  • the population covered did not smoke at the start of the study

  • they reported on the cost and effectiveness of the prevention strategy.

The Drummond checklist (Drummond MF, Jefferson TO [1996] 'Guidelines for authors and peer reviewers of economic submissions to the BMJ'. British Medical Journal 313: 2075–283) was used for quality assurance.

Cost-effectiveness analysis

An economic model was constructed to incorporate data from the reviews of effectiveness and cost effectiveness. The results are reported in: 'Cost-effectiveness of a mass media campaign and a point of sale intervention to prevent the uptake of smoking in children and young people' by Dr Maria Raikou and Professor Alistair McGuire, LSE Health. It is available on the NICE website.

Qualitative research: focus groups

A range of both qualitative and quantitative research methods were used. The sample comprised: young people in school and sixth form colleges, two additional groups of young people who were at risk of, or who had been excluded from mainstream education and young people in contact with smoking cessation services. Full details of the methodology, data analysis and ethical approval for the project can be found in the report.


Fieldwork was carried out to evaluate the relevance and usefulness of NICE guidance for practitioners and the feasibility of implementation. It was conducted in a variety of locations with practitioners and commissioners who are involved in tobacco control services. They included those working in the NHS, local authorities and the wider public sector, the criminal justice sector, marketing and retail.

The main issues arising from the fieldwork are set out in appendix C under fieldwork findings. The full fieldwork report 'NICE CPHE public health intervention guidance recommendations on measures to prevent the uptake of smoking by children and young people' is available on the NICE website.

How PHIAC formulated the recommendations

At its meeting in January 2008 PHIAC considered the evidence of effectiveness and cost effectiveness to determine:

  • whether there was sufficient evidence (in terms of quantity, quality and applicability) to form a judgement

  • whether, on balance, the evidence demonstrates that the intervention is effective or ineffective, or whether it is equivocal

  • where there is an effect, the typical size of effect.

PHIAC developed draft recommendations through informal consensus, based on the following criteria.

  • Strength (quality and quantity) of evidence of effectiveness and its applicability to the populations/settings referred to in the scope.

  • Effect size and potential impact on population health and/or reducing inequalities in health.

  • Cost effectiveness (for the NHS and other public sector organisations).

  • Balance of risks and benefits.

  • Ease of implementation and the anticipated extent of change in practice that would be required.

Where possible, recommendations were linked to an evidence statement(s) (see appendix C for details). Where a recommendation was inferred from the evidence, this was indicated by the reference 'IDE' (inference derived from the evidence).

The draft guidance, including the recommendations, was released for consultation in March/April 2008. At its meeting in May 2008, the PDG considered comments from stakeholders and the results from fieldwork and amended the guidance.

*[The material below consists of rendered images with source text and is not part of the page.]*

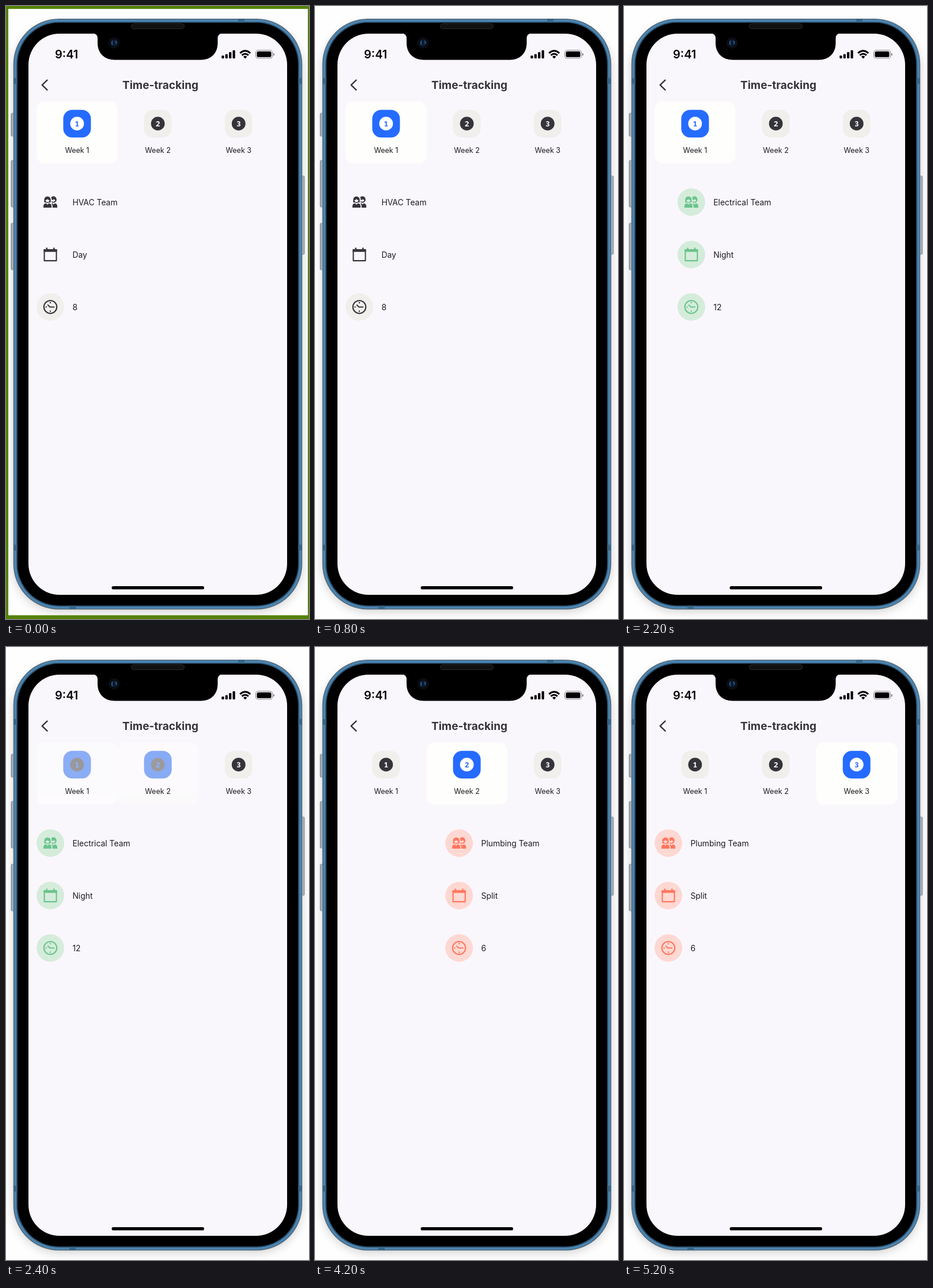
These frames come from a looping animation (526 by 1064 pixels, 7.8 s). An HTML page:

```html
<!DOCTYPE html>
<html lang="en">
<head>
<meta charset="utf-8">
<title>Time-tracking</title>
<style>
  html, body { margin: 0; width: 100%; height: 100%; overflow: hidden; background: #fefefe; }
  svg { display: block; width: 100%; height: 100%; }
  text { font-family: Inter, "Open Sans", sans-serif; font-weight: 430; fill: #1c1b20; }
  .badge { font: 700 13px "Noto Sans Mono", monospace; text-anchor: middle; }
</style>
</head>
<body>
<svg viewBox="0 0 526 1064">
  <defs>
    <clipPath id="screenClip"><rect x="39" y="48" width="449" height="974" rx="54"/></clipPath>
    <filter id="blur" x="-20%" y="-20%" width="140%" height="140%"><feGaussianBlur stdDeviation="9"/></filter>
    <linearGradient id="metal">
      <stop offset="0" stop-color="#7d8894"/><stop offset=".5" stop-color="#b9c2ca"/><stop offset="1" stop-color="#8b98a6"/>
    </linearGradient>
  </defs>
  <rect width="526" height="1064" fill="#fefefe"/>
  <rect x="14" y="32" width="499" height="1018" rx="78" fill="#000" opacity=".2" filter="url(#blur)"/>

  <g id="buttons" fill="url(#metal)" stroke="#7a8591" stroke-width=".8"></g>
  <g id="shell"></g>
  <g id="bands" fill="#34607f" opacity=".8"></g>
  <rect x="20" y="29" width="487" height="1011.5" rx="72"/>
  <rect x="39" y="48" width="449" height="974" rx="54" fill="#faf7fc"/>

  <g id="weeks"></g>
  <g clip-path="url(#screenClip)"><g id="panels"></g></g>

  <path d="M151 47Q159 48.5 159 56V64C159 82 171 93.5 189 93.5H338C356 93.5 367.5 82 367.5 64V56Q367.5 48.5 375.5 47Z"/>
  <rect x="217.5" y="30.5" width="92" height="9" rx="4.5" fill="#111" stroke="#2a2a2c"/>
  <circle cx="187.7" cy="64" r="10" fill="#0b0d13"/>
  <circle cx="187.7" cy="64" r="6" fill="#0d1a2c"/>
  <path d="M185 60.5Q182.5 64 185 67.5M190 60.5Q193 63 190.5 66" fill="none" stroke="#2c5b94" stroke-width="1.8"/>

  <text x="85" y="91" font-size="20" style="fill:#000;font-weight:600">9:41</text>
  <g id="signal"></g>
  <g fill="none" stroke="#000" stroke-width="3">
    <path d="M406.2 81.8Q415.2 73.8 424.2 81.8"/>
    <path d="M409.5 85.5Q415.2 80.5 420.9 85.5"/>
  </g>
  <path d="M412 88Q415.2 85.2 418.4 88L415.2 91.2Z"/>
  <rect x="433.5" y="76.8" width="29" height="14" rx="4.3" fill="none" stroke="#000" stroke-opacity=".45" stroke-width="1.1"/>
  <rect x="435.5" y="78.8" width="25" height="10" rx="2.6"/>
  <path d="M464 81.5Q466 82 466 84T464 86.5Z" opacity=".5"/>

  <path d="M71.5 128.7L62.7 137.2L71.5 145.7" fill="none" stroke="#35343a" stroke-width="2.4" stroke-linecap="round" stroke-linejoin="round"/>
  <text x="268" y="143.8" font-size="19" text-anchor="middle" style="fill:#35343a;font-weight:700">Time-tracking</text>
  <rect x="183.5" y="1007" width="160.5" height="5.6" rx="2.8"/>

  <path id="edge" fill="#548203" fill-rule="evenodd" d="M0 0H526V1064H0ZM4 5V1057.5H524V5Z"/>
</svg>
<script>
const LOOP = 7800, STEP = 200, PAGE = 449;
const INK = '#35343a', BLUE = '#256bff';
const $ = id => document.getElementById(id);
const rect = (x, y, w, h, r, more = '') =>
  `<rect x="${x}" y="${y}" width="${w}" height="${h}" rx="${r}" ${more}/>`;

$('buttons').innerHTML =
  [[9, 186, 40], [9, 268, 81], [9, 377, 81], [512, 295, 136]]
    .map(([x, y, h]) => rect(x, y, 6, h, 1.5)).join('');

// Nested layers of the metal rim, from the outside in.
$('shell').innerHTML =
  [[0, '#56697a'], [1.6, '#4a84b0'], [5.4, '#2a4d69']]
    .map(([d, fill]) => rect(12.7 + d, 22 + d, 501.6 - 2 * d, 1025.6 - 2 * d, 79 - d, `fill="${fill}"`)).join('');

$('bands').innerHTML =
  [[13, 125, 7, 10], [507, 125, 7, 10], [13, 935, 7, 10], [507, 935, 7, 10], [403, 22, 11, 7], [110, 1040, 11, 7]]
    .map(([x, y, w, h]) => rect(x, y, w, h, 0)).join('');
$('signal').innerHTML =
  [5, 7.5, 11, 14.3].map((h, i) => rect(374.3 + 6.4 * i, 91 - h, 4.2, h, 1.2)).join('');

function week(i) {
  const x = 123.4 + 140.2 * i;
  const tile = (fill, badge, ink) =>
    rect(x - 24, 180.3, 48, 48, 15.5, `fill="${fill}"`) +
    `<circle cx="${x}" cy="204.2" r="11.9" fill="${badge}"/>
     <text class="badge" x="${x}" y="208.9" style="fill:${ink}">${i + 1}</text>`;
  return tile('#f0efec', INK, '#fff') +
    `<g class="active">${rect(x - 70.2, 165.5, 140.4, 108, 14, 'fill="#fefefc"')}${tile(BLUE, '#fff', BLUE)}</g>
     <text x="${x}" y="255.2" font-size="12.6" text-anchor="middle">Week ${i + 1}</text>`;
}
$('weeks').innerHTML = [0, 1, 2].map(week).join('');

// Icons are drawn around their own centre.
const icons = {
  team: c => `<g fill="${c}" fill-rule="evenodd">
    <path d="M-10.6 .6V-4.4A5.6 5.6 0 0 1 .6 -4.4V.6H-2.4A4 4 0 0 1 -7.6 .6ZM-8.4 -3.4A3.4 3.4 0 0 0 -1.6 -3.4Q-4 -3.4 -5 -5.4Q-6 -3.4 -8.4 -3.4Z"/>
    <path d="M1.4 -8.6A5.6 5.6 0 1 1 2.2 .2V-2A3.6 3.6 0 0 0 8.6 -3.6Q6.8 -3.8 6 -5.2Q4.8 -3.6 2.4 -3.6Q2.6 -6.6 1.4 -8.6Z"/>
    <path d="M-12 9.6V7.2Q-12 2.4 -7.4 2.2L-5 4.4L-2.6 2.2Q2 2.4 2 7.2V9.6Z"/>
    <path d="M1.8 2.4H3.8L5.6 4.2L7.6 2.2Q12 2.6 12 7.2V9.6H3.8V7.2Q3.8 4.2 1.8 2.4Z"/></g>`,
  shift: c => `<path d="M-10.5 -8H10.5V10.7H-10.5Z" fill="none" stroke="${c}" stroke-width="2.1" stroke-linejoin="round"/>
    <path d="M-11.5 -9.2H-7.5V-12H-5V-9.2H5V-12H7.5V-9.2H11.5V-4.6H-11.5Z" fill="${c}"/>`,
  hours: c => `<circle r="11.2" fill="none" stroke="${c}" stroke-width="2.1"/>
    <path d="M-4.8 -3.8L-.6 0H7" fill="none" stroke="${c}" stroke-width="2" stroke-linejoin="round"/>
    <g fill="${c}"><circle cy="-7.4" r="1.2"/><circle cy="7.4" r="1.2"/><circle cx="-7.4" r="1.2"/></g>`
};

const panels = [
  { ink: INK, discs: ['none', 'none', '#f0efec'], labels: ['HVAC Team', 'Day', '8'] },
  { ink: '#6ac48d', discs: Array(3).fill('#d5ecdb'), labels: ['Electrical Team', 'Night', '12'] },
  { ink: '#ff775e', discs: Array(3).fill('#fed8d2'), labels: ['Plumbing Team', 'Split', '6'] }
];
$('panels').innerHTML = panels.map(({ ink, discs, labels }) =>
  '<g>' + Object.values(icons).map((icon, row) =>
    `<g transform="translate(77 ${340.4 + 91 * row})">
      <circle r="24" fill="${discs[row]}"/>${icon(ink)}
      <text x="38.4" y="5.2" font-size="13.9">${labels[row]}</text></g>`).join('') + '</g>').join('');

const panelNodes = [...$('panels').children];
const activeNodes = [...document.querySelectorAll('.active')];

function ease(t, start, duration) {
  const x = Math.min(1, Math.max(0, (t - start) / duration));
  return (1 - Math.cos(Math.PI * x)) / 2;
}

function draw(ms) {
  // The picture advances in 200 ms steps.
  const t = Math.floor(ms % LOOP / STEP) * STEP;
  const page = ease(t, 1848, 436) + ease(t, 3950, 436);
  const selected = ease(t, 2284, 230) + ease(t, 4386, 230);
  panelNodes.forEach((node, i) =>
    node.setAttribute('transform', `translate(${((i - page) * PAGE).toFixed(2)} 0)`));
  activeNodes.forEach((node, i) =>
    node.setAttribute('opacity', Math.max(0, 1 - Math.abs(i - selected)).toFixed(3)));
  $('edge').setAttribute('visibility', t < 200 ? 'visible' : 'hidden');
}

const begin = performance.now();
function tick() {
  draw(performance.now() - begin);
  requestAnimationFrame(tick);
}
tick();
</script>
</body>
</html>
```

The guidance was signed off by the NICE Guidance Executive in June 2008.